• Open Access

Scientific Opinion on the science behind the development of a risk assessment of Plant Protection Products on bees (Apis mellifera, Bombus spp. and solitary bees)


  • EFSA Panel on Plant Protection Products and their Residues (PPR)

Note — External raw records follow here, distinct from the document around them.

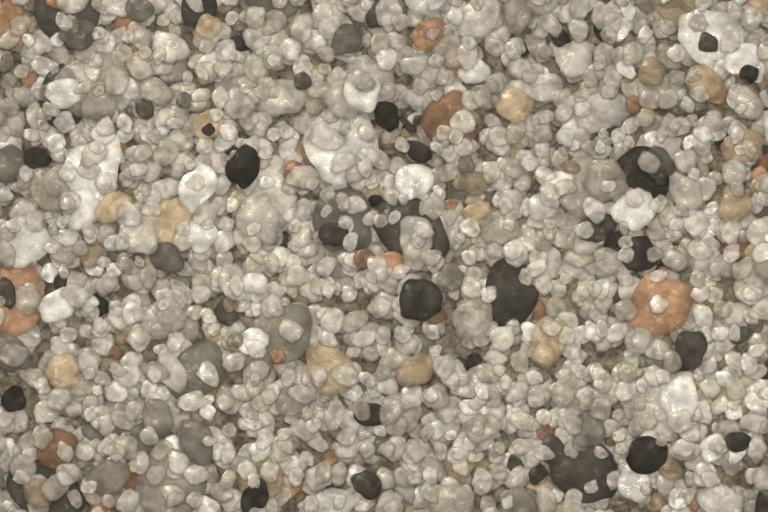
Write a WebGL 2 fragment shader that draws this texture.

```glsl
#version 300 es
precision highp float;

#define GRAIN_SIZE 0.052
#define PEBBLE_SIZE 0.150
#define EDGE_SOFTNESS 0.0024
#define SHADOW_DEPTH 0.21
#define SPECKLE_SCALE 75.0
#define SPECKLE_AMOUNT 0.34
#define GLINT_AMOUNT 0.42
#define QUARTZ_OPACITY 0.74
#define LIGHT_DIR normalize(vec3(-0.3, 0.6, 0.75))
#define GAP_COLOR vec3(0.45, 0.41, 0.34)

uniform vec2 u_resolution;
out vec4 fragColor;

vec4 hash4(vec2 p) {
  vec4 k = vec4(dot(p, vec2(127.1, 311.7)), dot(p, vec2(269.5, 183.3)),
                dot(p, vec2(419.2, 371.9)), dot(p, vec2(74.7, 246.1)));
  return fract(sin(k) * 43758.5453);
}

float hash(vec2 p) {
  return fract(sin(dot(p, vec2(127.1, 311.7))) * 43758.5453);
}

float noise(vec2 p) {
  vec2 i = floor(p), f = fract(p);
  f = f * f * (3.0 - 2.0 * f);
  return mix(mix(hash(i), hash(i + vec2(1, 0)), f.x),
             mix(hash(i + vec2(0, 1)), hash(i + vec2(1, 1)), f.x), f.y);
}

float fbm(vec2 p) {
  return 0.5 * noise(p) + 0.3 * noise(p * 2.1 + 7.3) + 0.2 * noise(p * 4.3 + 3.1);
}

// Mostly pale translucent quartz; a share of "rarity" is opaque rock. Alpha is opacity
vec4 mineral(float pick, float tone, float rarity) {
  if (pick > rarity)
    return vec4(mix(vec3(0.65, 0.605, 0.53), vec3(0.86, 0.825, 0.755), tone), QUARTZ_OPACITY);
  float kind = pick / rarity;
  float shade = 0.8 + 0.4 * tone;
  if (kind < 0.22) return vec4(vec3(0.28, 0.26, 0.23) * shade, 0.97);
  if (kind < 0.53) return vec4(vec3(0.49, 0.46, 0.40) * shade, 0.90);
  if (kind < 0.66) return vec4(vec3(0.60, 0.455, 0.34) * shade, 0.88);
  if (kind < 0.83) return vec4(0.89, 0.86, 0.79, 0.96);
  return vec4(vec3(0.67, 0.575, 0.44) * shade, 0.75);
}

// Lit, speckled surface of one grain; d is 0 at the centre and 1 at the rim
vec3 grainSurface(vec3 base, vec2 offset, vec2 p, vec2 seed, float d) {
  float speckle = fbm(p * SPECKLE_SCALE + seed);
  float patches = noise(offset * 1.8 + seed) - 0.5;
  float dome = sqrt(max(1.0 - d * d, 0.0));
  vec2 bump = 0.9 * vec2(speckle - 0.5, patches);
  vec3 normal = normalize(vec3(offset + bump, dome + 0.45));
  float light = dot(normal, LIGHT_DIR);
  vec3 color = base * (0.87 + 0.19 * light);
  color *= 1.0 + SPECKLE_AMOUNT * (speckle - 0.5) + 0.26 * patches;
  color *= 1.0 - 0.10 * smoothstep(0.75, 1.0, d);
  // Wet highlight and small facet sparkles
  float glint = pow(max(light, 0.0), 34.0) * smoothstep(0.45, 0.72, speckle);
  glint += 0.5 * smoothstep(0.68, 0.80, speckle) * dome;
  return color + GLINT_AMOUNT * glint * (0.15 + 0.8 * base);
}

// One layer of jittered grains, painted in a fixed row order
void scatter(inout vec3 color, vec2 p, float size, float density, float rarity, float layer) {
  vec2 home = floor(p / size);
  for (int j = -1; j <= 1; j++)
  for (int i = -1; i <= 1; i++) {
    vec2 cell = home + vec2(i, j);
    vec4 place = hash4(cell + layer * 17.3);
    if (place.w > density) continue;
    vec4 look = hash4(cell + layer * 17.3 + 51.7);
    float radius = size * mix(0.30, 0.50, place.z);
    vec2 offset = (p - (cell + 0.1 + 0.8 * place.xy) * size) / radius;

    // Rotated, stretched outline with irregular corners
    float turn = 6.2832 * look.x;
    vec2 q = mat2(cos(turn), -sin(turn), sin(turn), cos(turn)) * offset;
    float stretch = mix(1.0, 1.25, look.y);
    q *= vec2(1.0 / stretch, stretch);
    float angle = atan(q.y, q.x);
    float rim = 1.0 + 0.05 * sin(3.0 * angle + 40.0 * look.z)
              + 0.04 * sin(4.0 * angle + 70.0 * look.w)
              + 0.18 * (noise(q * 2.2 + 30.0 * look.zw) - 0.5);
    float d = length(q) / rim;
    if (d > 1.35) continue;

    // Contact shadow, deepest below the grain
    float shadow = 1.0 - smoothstep(0.92, 1.35, d);
    float below = clamp(0.6 - 0.4 * offset.y, 0.0, 1.0);
    float outside = smoothstep(0.80, 1.0, d);
    color *= 1.0 - SHADOW_DEPTH * shadow * below * outside;

    float soft = EDGE_SOFTNESS / radius;
    float cover = 1.0 - smoothstep(1.0 - soft, 1.0 + soft, d);
    if (cover <= 0.0) continue;
    vec4 base = mineral(look.z, look.w, rarity);
    vec3 surface = grainSurface(base.rgb, offset, p, 60.0 * look.xy, d);
    color = mix(color, surface, cover * base.a);
  }
}

void main() {
  vec2 p = gl_FragCoord.xy / u_resolution.y;
  vec3 color = GAP_COLOR * (0.5 + fbm(p * SPECKLE_SCALE));

  // Bed of fine grains
  scatter(color, p, GRAIN_SIZE * 1.5, 0.98, 0.30, 1.0);
  scatter(color, p, GRAIN_SIZE * 0.8, 0.85, 0.16, 8.0);
  scatter(color, p, GRAIN_SIZE, 0.88, 0.12, 2.0);

  // Pebbles, half sunk among looser grains
  scatter(color, p, PEBBLE_SIZE, 0.36, 0.78, 4.0);
  scatter(color, p, GRAIN_SIZE * 0.9, 0.42, 0.08, 3.0);
  scatter(color, p, PEBBLE_SIZE * 0.58, 0.44, 0.58, 5.0);
  scatter(color, p, GRAIN_SIZE, 0.32, 0.07, 6.0);
  scatter(color, p, GRAIN_SIZE * 0.7, 0.16, 0.06, 7.0);

  // Broad drift of tone across the bed
  color *= 0.93 + 0.14 * noise(p * 4.0);
  fragColor = vec4(clamp(color, 0.0, 1.0), 1.0);
}
```
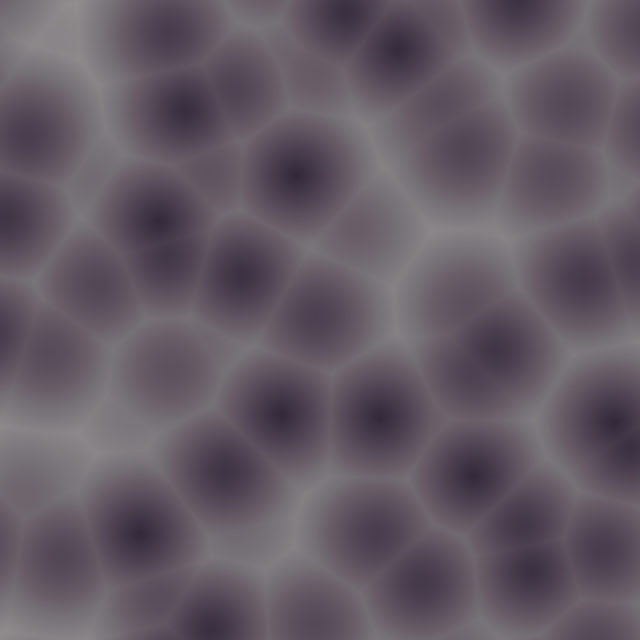
Write a WebGL 2 fragment shader that draws this texture.

```glsl
#version 300 es
precision highp float;
// Soft dusky cells: a flat slice through 3D cellular noise, dark plum cores and pale grey seams.

uniform vec2 u_resolution;
out vec4 fragColor;

const float CELLS_ACROSS = 6.5;
const float SLICE_DEPTH = 3.4;

// Sine hash: one random point inside the unit cube per lattice cell
vec3 hash3(vec3 cell) {
    vec3 phase = vec3(dot(cell, vec3(127.1, 311.7, 74.7)),
                      dot(cell, vec3(269.5, 183.3, 246.1)),
                      dot(cell, vec3(113.5, 271.9, 124.6)));
    return fract(sin(phase) * 43758.5453);
}

// Distance from p to the nearest scattered point in space
float nearestPoint(vec3 p) {
    vec3 cell = floor(p);
    vec3 local = p - cell;
    float nearestSq = 8.0;
    for (int z = -1; z <= 1; z++) {
        for (int y = -1; y <= 1; y++) {
            for (int x = -1; x <= 1; x++) {
                vec3 offset = vec3(x, y, z);
                vec3 toPoint = offset + hash3(cell + offset) - local;
                nearestSq = min(nearestSq, dot(toPoint, toPoint));
            }
        }
    }
    return sqrt(nearestSq);
}

// Blend from one colour to the next between two distances
vec3 rampStep(vec3 base, vec3 next, float start, float end, float d) {
    return mix(base, next, clamp((d - start) / (end - start), 0.0, 1.0));
}

// Distance to colour: plum, mauve, cool grey, pale grey
vec3 duskRamp(float d) {
    const vec3 core  = vec3(0.190, 0.150, 0.220);
    const vec3 plum  = vec3(0.315, 0.270, 0.330);
    const vec3 mauve = vec3(0.408, 0.362, 0.402);
    const vec3 slate = vec3(0.462, 0.440, 0.465);
    const vec3 pale  = vec3(0.575, 0.555, 0.560);
    vec3 color = rampStep(core, plum, 0.0, 0.31, d);
    color = rampStep(color, mauve, 0.31, 0.53, d);
    color = rampStep(color, slate, 0.53, 0.69, d);
    return rampStep(color, pale, 0.69, 1.02, d);
}

void main() {
    vec2 uv = gl_FragCoord.xy / min(u_resolution.x, u_resolution.y);
    vec3 slicePoint = vec3(uv * CELLS_ACROSS, SLICE_DEPTH);
    fragColor = vec4(duskRamp(nearestPoint(slicePoint)), 1.0);
}
```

  • Panel members: Jos Boesten, Claudia Bolognesi, Theo Brock, Ettore Capri, Anthony Hardy, Andrew Hart, Karen Hirsch-Ernst, Susanne Hougaard Bennekou, Robert Luttik, Michael Klein, Kyriaki Machera, Bernadette Ossendorp, Annette Petersen, Yolanda Pico, Andreas Schäffer, Paulo Sousa, Walter Steurbaut, Anita Stromberg, Maria Tasheva, Ton van der Linden, Christiane Vleminckx
  • Correspondence: pesticides.ppr@efsa.europa.eu
  • Acknowledgement: The Panel wishes to thank the members of the Working Group on Bee Risk Assessment (Robert Luttik, Gérard Arnold, Jos Boesten, James Cresswell, Andrew Hart, Jens Pistorius, Fabio Sgolastra, Noa Simon Delso, Walter Steurbaut, Helen Thompson) for the preparatory work on this scientific opinion, the hearing expert (Anne Alix) and EFSA staff (Franz Streissl, Domenica Auteri, Jean-Lou Dorne, Agnès Rortais, Klaus Swarowsky, Csaba Szentes) for the support provided to this scientific opinion.
  • Adoption date: 18 April 2012
  • Published date: 23 May 2012
  • Question number: EFSA-Q-2011-00417
  • On request from: European Commission

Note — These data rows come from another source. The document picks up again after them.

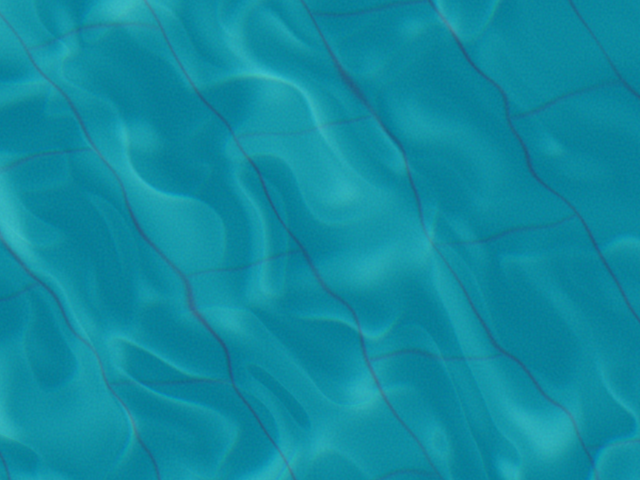
A WebGL 1 fragment shader for this texture:

```glsl
precision highp float;
uniform vec2 u_resolution;

float hash(vec2 p) {
  return fract(sin(dot(p, vec2(127.1, 311.7))) * 43758.5453);
}

float corner(vec2 cell, vec2 offset) {
  float angle = 6.2832 * hash(cell + offset);
  return dot(vec2(cos(angle), sin(angle)), -offset);
}

// Gradient noise, roughly -0.6 to 0.6
float noise(vec2 p) {
  vec2 i = floor(p), f = p - i;
  vec2 w = f * f * f * (f * (f * 6.0 - 15.0) + 10.0);
  vec4 g;
  for (int k = 0; k < 4; k++) {
    vec2 o = vec2(mod(float(k), 2.0), floor(float(k) / 2.0));
    float angle = 6.2832 * hash(i + o);
    float d = dot(vec2(cos(angle), sin(angle)), f - o);
    if (k == 0) g.x = d;
    else if (k == 1) g.y = d;
    else if (k == 2) g.z = d;
    else g.w = d;
  }
  return mix(mix(g.x, g.y, w.x), mix(g.z, g.w, w.x), w.y);
}

// Bright crest, sharp on one side and fading on the other
float fold(float n) {
  return smoothstep(-0.07, 0.03, n) * exp(-9.0 * max(n, 0.0));
}

// Position across the slanted tile columns
float columnAt(vec2 p) {
  return (p.x - 0.62 * (1.0 - p.y) - 0.009) / 0.3;
}

// Sunlight focused by the waves
float caustics(vec2 p) {
  vec2 flow = vec2(dot(p, vec2(0.66, -0.75)), dot(p, vec2(0.75, 0.66)));
  vec2 warp = vec2(noise(p * 4.0 + 7.0), noise(p * 4.0 + 31.0));
  float calm = smoothstep(1.7, 2.7, columnAt(p));
  float haze = smoothstep(-0.2, 0.5, noise(flow * vec2(4.0, 7.0) + warp + 3.0));
  float blotch = smoothstep(0.05, 0.5, noise(flow * vec2(7.0, 10.0) + 1.5 * warp + 50.0));
  float broad = fold(noise(flow * vec2(2.2, 4.6) + 1.1 * warp + 12.0));
  float fine = fold(noise(flow * vec2(4.5, 9.0) + 1.6 * warp + 70.0));
  float patches = smoothstep(-0.15, 0.4, noise(p * 4.5 + 90.0));
  float streak = noise(flow * vec2(4.0, 20.0) + 2.0 * warp);
  float light = 0.02 + haze * mix(0.27, 0.1, calm) + blotch * mix(0.28, 0.1, calm);
  light += broad * patches * 0.42 + fine * (1.0 - patches) * mix(0.16, 0.05, calm);
  return max(light + streak * mix(0.09, 0.03, calm), 0.0);
}

// Tile joints in running bond, bent by the water
float joints(vec2 p) {
  vec2 bend = vec2(noise(p * 3.5 + 20.0), noise(p * 3.5 + 45.0)) * 0.055;
  bend += vec2(noise(p * 9.0 + 5.0), noise(p * 9.0 + 63.0)) * 0.026;
  vec2 q = p + bend;
  float column = columnAt(q);
  float row = (1.0 - q.y + 0.12 * q.x - 0.105 - 0.2475 * mod(floor(column), 2.0)) / 0.495;
  float side = abs(fract(column + 0.5) - 0.5) * 0.255;
  float across = abs(fract(row + 0.5) - 0.5) * 0.495;
  float fade = 0.75 + 0.6 * noise(p * 6.0 + 81.0);
  float longJoint = exp(-pow(side / 0.0048, 2.0));
  float shortJoint = exp(-pow(across / 0.0055, 2.0)) * 0.55;
  return max(longJoint, shortJoint) * fade;
}

void main() {
  vec2 p = gl_FragCoord.xy / u_resolution.y;

  // Water splits the colours along the slope
  vec2 split = vec2(0.0045, -0.0055);
  vec3 light = vec3(caustics(p - split), caustics(p), caustics(p + split));
  vec3 joint = vec3(joints(p - 0.6 * split), joints(p), joints(p + 0.6 * split));

  vec3 deepWater = vec3(0.025, 0.497, 0.595);
  vec3 color = deepWater + light * vec3(0.12, 0.35, 0.25);
  color.r += 0.28 * light.g * light.r;
  color -= joint * vec3(-0.02, 0.15, 0.1);
  color.r += 0.07 * joint.g;

  // Film grain
  vec3 grain = vec3(noise(p * 170.0), noise(p * 170.0 + 300.0), noise(p * 170.0 + 600.0));
  color += 0.035 * grain;
  gl_FragColor = vec4(clamp(color, 0.0, 1.0), 1.0);
}
```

The PPR Panel was asked to deliver a scientific opinion on the science behind the development of a risk assessment of plant protection products on bees (Apis mellifera, Bombus spp. and solitary bees). Specific protection goals options were suggested based on the ecosystem services approach. The different routes of exposure were analysed in detail for different categories of bees. The existing test guidelines were evaluated and suggestions for improvement and further research needs were listed. A simple prioritisation tool to assess cumulative effects of single pesticides using mortality data is suggested. Effects from repeated and simultanous exposure and synergism are discussed. Proposals for separate risk assessment schemes, one for honey bees and one for bumble bees and solitary bees, were developed.